§ Exercise
Look through the entries. Copy each line that has the word "serif".

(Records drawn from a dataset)
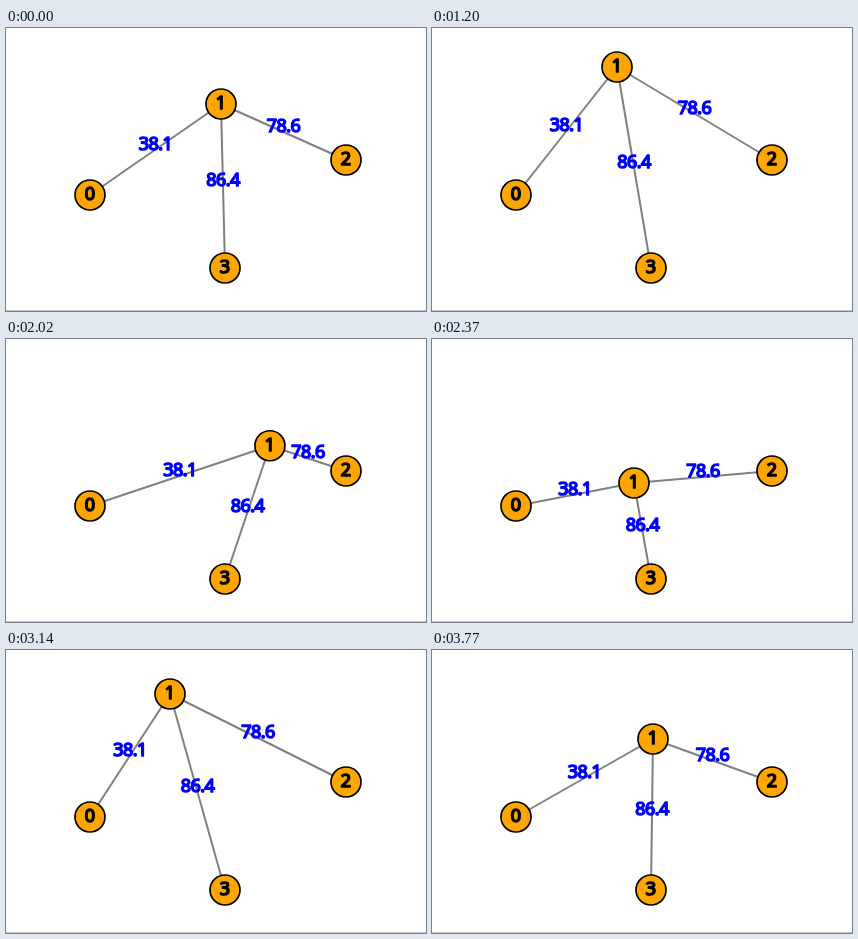
An HTML page with a canvas for the animation above (4.5 s loop, 420 by 283 pixels).

```html
<!DOCTYPE html>
<html lang="en">
<head>
<meta charset="utf-8">
<title>Dragging a graph node</title>
<style>
  html, body { margin: 0; width: 100%; height: 100%; overflow: hidden; background: #fff; }
  canvas { display: block; }
</style>
</head>
<body>
<canvas id="stage" width="420" height="283"></canvas>
<script>
const ctx = document.getElementById('stage').getContext('2d');
const LOOP = 4500;
const RADIUS = 15;
const LAST_STEP = 42;
const nodes = [[84, 167], [215, 76], [340, 132], [219, 240]];
const edges = [[0, '38.1'], [2, '78.6'], [3, '86.4']];

// Turning points of the dragged node
const path = [
  { step: -1, x: 215, y: 76 },
  { step: 5, x: 185, y: 39 },
  { step: 8, x: 209, y: 17 },
  { step: 13, x: 270, y: 50 },
  { step: 15, x: 283, y: 84 },
  { step: 22, x: 202, y: 144 },
  { step: 29, x: 122, y: 78 },
  { step: 33, x: 164, y: 44 },
  { step: 37, x: 213, y: 59 },
  { step: LAST_STEP, x: 221, y: 89 }
];

// The drag is redrawn in discrete steps
function stepAt(t) {
  const step = t < 1950 ? (t - 860) / 67.1 : 16 + (t - 1950) / 70;
  return Math.max(-1, Math.min(LAST_STEP, Math.floor(step + 1e-6)));
}

function slope(i, axis) {
  const a = path[i - 1], b = path[i + 1];
  return a && b ? (b[axis] - a[axis]) / (b.step - a.step) : 0;
}

// Cubic Hermite curve through the turning points
function positionAt(step) {
  const i = Math.max(0, path.findIndex(p => p.step >= step) - 1);
  const a = path[i], b = path[i + 1], span = b.step - a.step;
  const u = (step - a.step) / span, v = 1 - u;
  return ['x', 'y'].map(axis =>
    v * v * (1 + 2 * u) * a[axis] + u * u * (3 - 2 * u) * b[axis] +
    span * u * v * (v * slope(i, axis) - u * slope(i + 1, axis)));
}

function line(x1, y1, x2, y2, color, width) {
  ctx.strokeStyle = color;
  ctx.lineWidth = width;
  ctx.beginPath();
  ctx.moveTo(x1, y1);
  ctx.lineTo(x2, y2);
  ctx.stroke();
}

function label(text, x, y, color) {
  ctx.fillStyle = ctx.strokeStyle = color;
  ctx.lineWidth = 1.7;
  ctx.fillText(text, x, y);
  ctx.strokeText(text, x, y);
}

function draw(t) {
  ctx.fillStyle = '#fff';
  ctx.fillRect(0, 0, 420, 283);
  line(0, 282.5, 420, 282.5, '#c8c8c8', 1);

  nodes[1] = positionAt(stepAt(t));
  const [hubX, hubY] = nodes[1];
  for (const [end] of edges) line(hubX, hubY, ...nodes[end], '#808080', 2);

  ctx.font = '18px "Open Sans", "Noto Sans", sans-serif';
  ctx.textAlign = 'center';
  ctx.lineJoin = 'round';
  ctx.letterSpacing = '-0.6px';
  for (const [end, text] of edges) {
    const [x, y] = nodes[end];
    label(text, (hubX + x) / 2, (hubY + y) / 2, '#00f');
  }

  ctx.letterSpacing = '0px';
  nodes.forEach(([x, y], i) => {
    ctx.beginPath();
    ctx.arc(x, y, RADIUS, 0, 2 * Math.PI);
    ctx.fillStyle = '#ffa500';
    ctx.fill();
    ctx.strokeStyle = '#000';
    ctx.lineWidth = 1.7;
    ctx.stroke();
    label(i, x, y + 5, '#000');
  });
}

const start = performance.now();
function tick() {
  draw((performance.now() - start) % LOOP);
  requestAnimationFrame(tick);
}
tick();
</script>
</body>
</html>
```
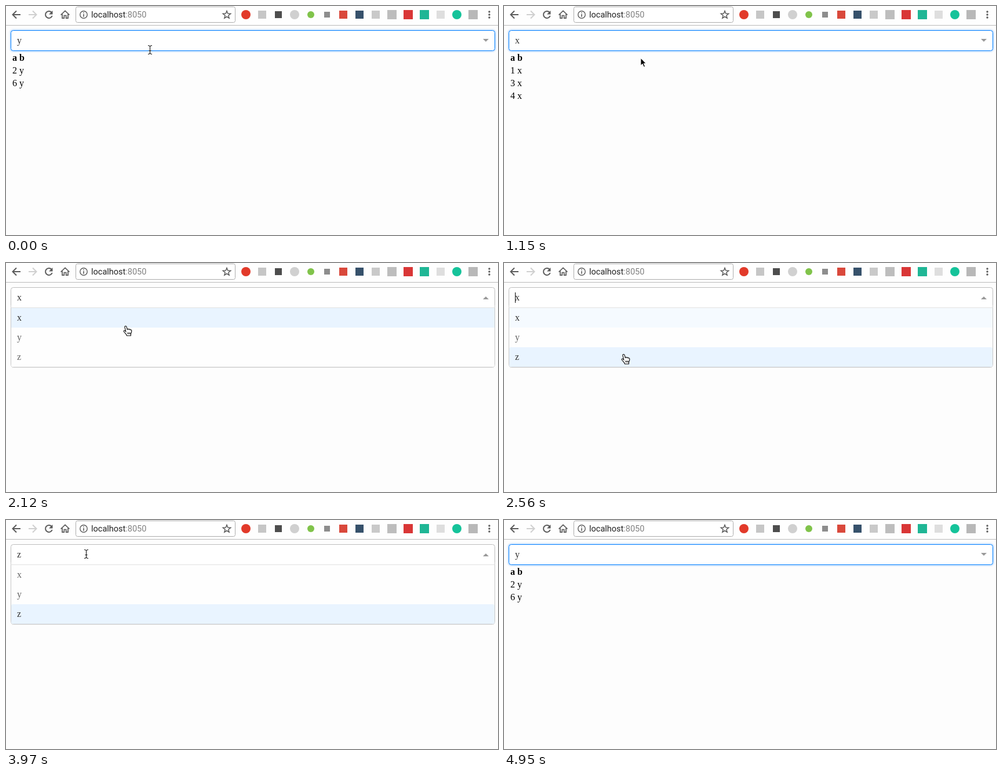
Recreate the animation shown at these times as an HTML page. Size 849x397 px, loop 5.93 s.

```html
<!DOCTYPE html>
<html lang="en">
<head>
<meta charset="utf-8">
<title>Dropdown filter</title>
<style>
  html, body { margin: 0; width: 100%; height: 100%; overflow: hidden; background: #fdfdfd; }
  svg { display: block; }
  .page { font: 16px "Liberation Serif", Times, serif; white-space: pre; }
  .url { font: 14.5px Roboto, "Liberation Sans", sans-serif; }
  .line { fill: none; stroke: #5a5a5a; stroke-width: 2; }
</style>
</head>
<body>
<svg width="849" height="397" viewBox="0 0 849 397">
  <!-- browser toolbar -->
  <rect width="849" height="33" fill="#fefefe"/>
  <path d="M0 33.5H849" stroke="#b9b9b9"/>
  <path id="back" class="line" d="M25 15H12M18 8.5L11.5 15L18 21.5"/>
  <path class="line" style="stroke:#cfcfcf" d="M39 15H52M46 8.5L52.5 15L46 21.5"/>
  <path class="line" d="M78.6 11A6 6 0 1 0 79.7 17"/>
  <path d="M80.5 8V14.5H74Z" fill="#5a5a5a"/>
  <path class="line" style="stroke-width:1.7" d="M94.5 15.5L102 8.5L109.5 15.5M97 14V21.2H100.3V16.5H103.7V21.2H107V14"/>
  <rect x="120.5" y="1.5" width="275" height="27" rx="3" fill="#fff" stroke="#ababab"/>
  <circle cx="134" cy="15" r="6.2" class="line" style="stroke-width:1.4"/>
  <path d="M134 11V12.6M134 14V18.8" class="line" style="stroke-width:1.6"/>
  <text class="url" x="147" y="20" fill="#222">localhost<tspan fill="#808080">:8050</tspan></text>
  <path id="star" class="line" style="stroke-width:1.5"/>
  <g id="extensions"></g>
  <g fill="#5a5a5a"><circle cx="834" cy="10" r="1.7"/><circle cx="834" cy="15" r="1.7"/><circle cx="834" cy="20" r="1.7"/></g>

  <g class="page">
    <g id="table"></g>
    <g id="glow" fill="none" stroke="#007eff">
      <rect x="8.5" y="42.5" width="835" height="35" rx="4" stroke-width="7" opacity=".06"/>
      <rect x="8.5" y="42.5" width="835" height="35" rx="4" stroke-width="4" opacity=".12"/>
    </g>
    <g id="menu">
      <path d="M10 181.5H842" stroke="#ececec"/>
      <path d="M8.5 78V176.5Q8.5 180.5 12.5 180.5H839.5Q843.5 180.5 843.5 176.5V78" fill="#fff" stroke="#c8c8c8"/>
      <g id="rows"></g>
    </g>
    <rect id="control" x="8.5" y="42.5" width="835" height="35" rx="4" fill="#fff"/>
    <path id="divider" d="M8.5 73V77.5H843.5V73" fill="#fff" stroke="#ccc"/>
    <path id="seam" d="M9 77.5H843" stroke="#e2e2e2"/>
    <path id="arrow" fill="#999"/>
    <text id="value" x="19" y="65" fill="#333"></text>
    <path id="caret" d="M19.5 51V69" stroke="#000"/>
  </g>

  <g id="pointer">
    <path id="arrowShape" d="M.8 .8V14.8L4 11.8L6.2 17L8.7 16L6.5 10.9H10.6Z" fill="#000" stroke="#fff" stroke-width="1.2"/>
    <path id="handShape" d="M-2.2 1.8C-2 -.2 .6 -.2 1 1.6L2.3 6.2C3 4.8 4.9 5.2 5.2 6.4C6 5.2 7.6 5.7 7.9 7C8.9 6.3 9.9 7.2 9.8 8.8C9.8 11.5 8.6 12.6 8.3 14.2V17H1.4C1.2 14.6 -1.6 13 -3.6 10C-4.6 8.2 -2.9 7.3 -1.5 8.6L-.3 9.8ZM3.1 11.5V14.3M5.1 11.5V14.3M7 11.5V14.3" fill="#fff" stroke="#000" stroke-width="1.1"/>
    <g id="beamShape" fill="none">
      <path d="M-3 -7.5Q.5 -7.5 .5 -5V5Q.5 7.5 -3 7.5M4 -7.5Q.5 -7.5 .5 -5M4 7.5Q.5 7.5 .5 5" stroke="#fff" stroke-width="2.4"/>
      <path d="M-3 -7.5Q.5 -7.5 .5 -5V5Q.5 7.5 -3 7.5M4 -7.5Q.5 -7.5 .5 -5M4 7.5Q.5 7.5 .5 5M-1.5 1.5H2.5" stroke="#111" stroke-width="1.1"/>
    </g>
  </g>
</svg>
<script>
const LOOP = 5930;
const el = id => document.getElementById(id);
const show = (id, on) => el(id).style.display = on ? '' : 'none';

const options = ['x', 'y', 'z'];
const data = ['x', 'y', 'x', 'x', 'z', 'y'];

// time, open, selected value, filter shown in the table, caret
const states = [
  [0, 0, 'y', 'y', 0], [90, 1, 'y', 'y', 0],
  [800, 0, 'x', 'y', 0], [890, 0, 'x', 'x', 0],
  [1600, 1, 'x', 'x', 1], [2120, 1, 'x', 'x', 0], [2560, 1, 'x', 'x', 1],
  [2920, 0, 'z', 'x', 0], [3000, 0, 'z', 'z', 0],
  [3970, 1, 'z', 'z', 0],
  [4590, 0, 'y', 'z', 0], [4680, 0, 'y', 'y', 0]
];

// pointer moves: first step, last step, number of steps, end point
const moves = [
  [360, 450, 2, 244, 95], [1070, 1330, 4, 207, 72],
  [1860, 2300, 6, 207, 145], [2560, 2560, 1, 207, 158], [2650, 2650, 1, 207, 168],
  [3270, 3530, 4, 155, 79], [3620, 3790, 3, 138, 59],
  [4150, 4320, 3, 138, 131], [4860, 4860, 1, 497, 285]
];
const POINTER_GONE = 4950;

function pointerAt(t) {
  let x = 248, y = 76;
  for (const [start, end, n, toX, toY] of moves) {
    if (t < start) break;
    const gap = (end - start) / (n - 1) || 1;
    const p = Math.min(n, Math.floor((t - start) / gap) + 1) / n;
    x += (toX - x) * p;
    y += (toY - y) * p;
  }
  return [Math.round(x), Math.round(y)];
}

function tableMarkup(filter) {
  const rows = data.map((b, i) => `${i + 1} ${b}`).filter(row => row.endsWith(filter));
  return '<text x="11" y="95" font-weight="bold">a b</text>' +
    rows.map((row, i) => `<text x="11" y="${117 + 22 * i}">${row}</text>`).join('');
}

function rowMarkup(value, focus) {
  return options.map((name, i) => {
    const focused = i === focus, selected = name === value;
    const fill = focused ? '#e9f4ff' : selected ? '#f5faff' : '#fefefe';
    return `<rect x="9" y="${78 + 34 * i}" width="834" height="34" rx="${i === 2 ? 3 : 0}" fill="${fill}"/>` +
      `<text x="19" y="${100 + 34 * i}" fill="${focused || selected ? '#333' : '#666'}">${name}</text>`;
  }).join('');
}

let last = '';
function draw(t) {
  const [, open, value, filter, caret] = states.filter(s => s[0] <= t).pop();
  const [x, y] = pointerAt(t);
  const visible = t < POINTER_GONE;
  const key = [open, value, filter, caret, x, y, visible].join();
  if (key === last) return;
  last = key;

  const overMenu = open && y >= 78;
  const overControl = y > 42 && y < 78;
  const focus = overMenu ? Math.floor((y - 78) / 34) : options.indexOf(value);

  el('table').innerHTML = tableMarkup(filter);
  el('rows').innerHTML = rowMarkup(value, focus);
  el('value').textContent = value;
  el('control').setAttribute('stroke', open ? '#bdbdbd' : '#007eff');
  el('arrow').setAttribute('d', open ? 'M823 63L828 58L833 63Z' : 'M823 57L828 62L833 57Z');
  ['menu', 'divider', 'seam'].forEach(id => show(id, open));
  show('glow', !open);
  show('caret', caret);

  show('pointer', visible);
  el('pointer').setAttribute('transform', `translate(${x} ${y})`);
  show('handShape', overMenu);
  show('beamShape', overControl);
  show('arrowShape', !overMenu && !overControl);
}

function drawToolbar() {
  const points = Array.from({ length: 10 }, (_, i) => {
    const r = i % 2 ? 3 : 7, a = Math.PI * (i / 5 - .5);
    return `${(381 + r * Math.cos(a)).toFixed(2)} ${(15.5 + r * Math.sin(a)).toFixed(2)}`;
  });
  el('star').setAttribute('d', `M${points.join('L')}Z`);

  // colour, half size, round
  const icons = [
    ['#e23a2a', 8, 1], ['#c6c6c6', 7], ['#4d4d4d', 6], ['#d0d0d0', 8, 1], ['#80c34a', 6, 1],
    ['#8d8d8d', 5], ['#d9483b', 7], ['#36516b', 7], ['#c9c9c9', 7], ['#bdbdbd', 8],
    ['#d93636', 8], ['#1fb695', 8], ['#dedede', 7], ['#15c39a', 8, 1], ['#b8b8b8', 8]
  ];
  el('extensions').innerHTML = icons.map(([fill, r, round], i) => {
    const x = 414 + 28 * i;
    return `<rect x="${x - r}" y="${15 - r}" width="${2 * r}" height="${2 * r}" rx="${round ? r : 0}" fill="${fill}"/>`;
  }).join('');
}

drawToolbar();
const begin = performance.now();
function tick() {
  draw((performance.now() - begin) % LOOP);
  requestAnimationFrame(tick);
}
tick();
</script>
</body>
</html>
```
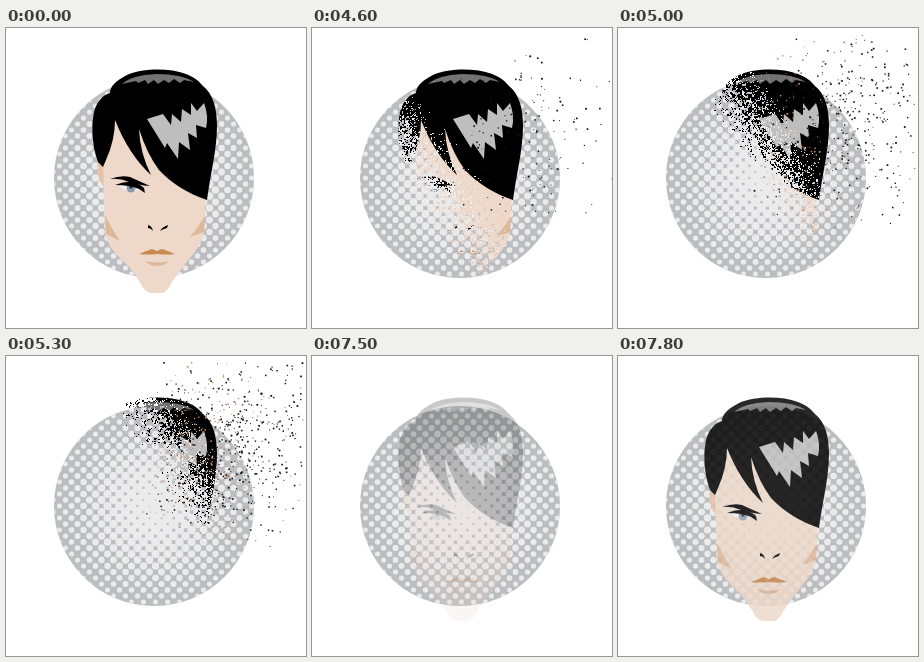
Animation of 300 by 300 pixels, one loop 7.9 s. Source, as an HTML page with a canvas:

```html
<!DOCTYPE html>
<html lang="en">
<head>
<meta charset="utf-8">
<title>Dissolving portrait</title>
<style>
html, body { margin: 0; width: 100%; height: 100%; overflow: hidden; background: #fff; }
canvas { display: block; width: 300px; height: 300px; }
</style>
</head>
<body>
<canvas id="stage" width="300" height="300"></canvas>
<script>
const SIZE = 300, LOOP = 7900, STEP = 100;
const DISSOLVE = 4000, GONE = 6000, RETURN = 7500;
const ctx = document.getElementById('stage').getContext('2d');

function layer(draw) {
  const c = document.createElement('canvas');
  c.width = c.height = SIZE;
  const g = c.getContext('2d', { willReadFrequently: true });
  draw(g);
  return { c, g };
}

function seeded(seed) {
  return () => {
    seed = (seed + 0x6D2B79F5) | 0;
    let t = Math.imul(seed ^ (seed >>> 15), 1 | seed);
    t = (t + Math.imul(t ^ (t >>> 7), 61 | t)) ^ t;
    return ((t ^ (t >>> 14)) >>> 0) / 4294967296;
  };
}

function fill(g, color, path) {
  g.fillStyle = color;
  g.fill(new Path2D(path));
}

function disc(g, color, x, y, r) {
  g.fillStyle = color;
  g.beginPath();
  g.arc(x, y, r, 0, Math.PI * 2);
  g.fill();
}

// Halftone disc: staggered dots that grow towards the middle
const backdrop = layer(g => {
  g.fillStyle = '#fff';
  g.fillRect(0, 0, SIZE, SIZE);
  disc(g, '#bcbdc1', 148, 150, 100);
  g.save();
  g.beginPath();
  g.arc(148, 150, 100.5, 0, Math.PI * 2);
  g.clip();
  const pitch = 12;
  for (let row = -18; row <= 18; row++) {
    for (let col = -10; col <= 10; col++) {
      const dx = (col + (row & 1) / 2) * pitch, dy = row * pitch / 2;
      const d = Math.hypot(dx, dy);
      if (d < 108) disc(g, '#ebebec', 149.5 + dx, 150 + dy, 5.7 - d * 0.033);
    }
  }
  g.restore();
});

const portrait = layer(g => {
  const skin = '#edd8ca', tan = '#dfb799', ink = '#000';
  // ear, face and cheek shadows
  fill(g, '#e6c2a8', 'M92 130 Q90 142 94 153 L99 161 L104 132Z');
  fill(g, skin, 'M97 130 L98 165 L99 204 Q102 219 112 228 L123 239 Q130 247 135 256 Q139 265 146 265 L157 265 Q162 263 166 254 Q174 242 184 230 Q195 217 198 205 L200 165 L190 90 L105 85Z');
  fill(g, tan, 'M99 187 Q105 200 114 213 L100 206Z');
  fill(g, tan, 'M199 188 Q192 200 184 209 L198 204Z');

  // hair with its parted fringe
  fill(g, ink, 'M92 134 C86 118 85 98 88 84 C91 73 97 67 104 65 C104 58 111 52 121 47 C138 40 163 40 180 46 C188 49 193 53 197 58 C207 66 211 80 211 98 C211 122 204 148 201 172 C183 166 166 156 153 142 Q141 126 133 101 Q134 125 145 147 Q123 127 109 92 Q109 112 100 132 L97 139Z');
  fill(g, '#737373', 'M116 56 Q126 47 150 46 Q176 46 188 54 L178 52 L174 55 L168 51 L163 55 L158 52 L152 56 L148 52 L142 56 L139 52 L132 55 L130 53Z');
  fill(g, '#bebebe', 'M141 91 L157 86 L165 97 L166 86 L175 94 L176 81 L185 87 L185 75 L191 83 L198 75 Q203 88 200 100 L190 97 L191 110 L182 105 L184 122 L173 114 L172 131 L161 115 L159 120Z');

  // brow and eye
  fill(g, ink, 'M104 151 Q115 147 124 149 L144 158 Q132 157 123 154 Q114 150 104 151Z');
  fill(g, '#f5f1ee', 'M113 158 Q124 154 135 161 Q125 167 113 158Z');
  disc(g, '#8c9dac', 125, 160, 4.5);
  disc(g, '#28313a', 125, 159, 1.8);
  fill(g, ink, 'M109 157 Q119 153 128 154 Q135 157 138 160 L139 165 L133 161 Q124 157 109 157Z');

  // nose and mouth
  fill(g, ink, 'M142 197 Q146 198 147 203 Q145 200 142 200Z');
  fill(g, ink, 'M162 197 Q156 199 154 203 Q157 201 161 200Z');
  fill(g, '#c98950', 'M133 226 Q140 223 146 221 L151 223 L156 221 Q163 223 169 226 Q160 227 151 226 Q142 227 133 226Z');
  fill(g, tan, 'M139 233 Q151 236 163 233 Q158 238 151 238 Q144 238 139 233Z');
});

// Each pixel falls away once the front passes its threshold
const rnd = seeded(41);
const pixels = portrait.g.getImageData(0, 0, SIZE, SIZE);
const coarse = Array.from({ length: SIZE * SIZE / 4 }, rnd);
const erode = new Float32Array(SIZE * SIZE);
for (let y = 0; y < SIZE; y++) {
  for (let x = 0; x < SIZE; x++) {
    const cell = coarse[(y >> 1) * (SIZE / 2) + (x >> 1)];
    erode[y * SIZE + x] = 1.2 * x - 0.8 * y + (cell + rnd() - 1) * 52;
  }
}

const specks = Array.from({ length: 1400 }, () => {
  const birth = 2 + 14 * Math.sqrt(rnd());
  const warm = birth > 7 && rnd() < 0.25;
  return {
    birth,
    life: 4 + rnd() * 4,
    x: 135 + rnd() * 75,
    y: 45 + rnd() * (170 - birth * 4),
    dx: 10 + rnd() * (warm ? 40 : 120),
    dy: 30 - rnd() * 100,
    size: 0.7 + rnd() * 1.1,
    color: warm ? '#c98f68' : '#111'
  };
});

const worn = layer(() => {});

function drawWorn(step) {
  const front = 15 * step - 74;
  const img = new ImageData(new Uint8ClampedArray(pixels.data), SIZE, SIZE);
  for (let i = 0; i < erode.length; i++) {
    if (erode[i] < front) img.data[i * 4 + 3] = 0;
  }
  worn.g.putImageData(img, 0, 0);
  ctx.drawImage(worn.c, 0, 0);
}

function drawSpecks(step) {
  for (const s of specks) {
    const age = step - s.birth;
    if (age < 0 || age > s.life) continue;
    const out = 1 - Math.exp(-age / 1.5);
    const x = s.x + s.dx * out + age * 2;
    const y = s.y + s.dy * out - age * 2;
    if (y < 5) continue;
    ctx.fillStyle = s.color;
    ctx.fillRect(x, y, s.size, s.size);
  }
}

function render(t) {
  ctx.drawImage(backdrop.c, 0, 0);
  if (t < DISSOLVE) {
    ctx.drawImage(portrait.c, 0, 0);
  } else if (t < GONE) {
    const step = Math.floor((t - DISSOLVE) / STEP) + 1;
    drawWorn(step);
    drawSpecks(step);
  } else if (t >= RETURN) {
    ctx.globalAlpha = 0.21 * (Math.floor((t - RETURN) / STEP) + 1);
    ctx.drawImage(portrait.c, 0, 0);
    ctx.globalAlpha = 1;
  }
}

const start = performance.now();
function frame() {
  render((performance.now() - start) % LOOP);
  requestAnimationFrame(frame);
}
frame();
</script>
</body>
</html>
```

§ Response area
  ctx.font = '18px "Open Sans", "Noto Sans", sans-serif';
  .page { font: 16px "Liberation Serif", Times, serif; white-space: pre; }
  .url { font: 14.5px Roboto, "Liberation Sans", sans-serif; }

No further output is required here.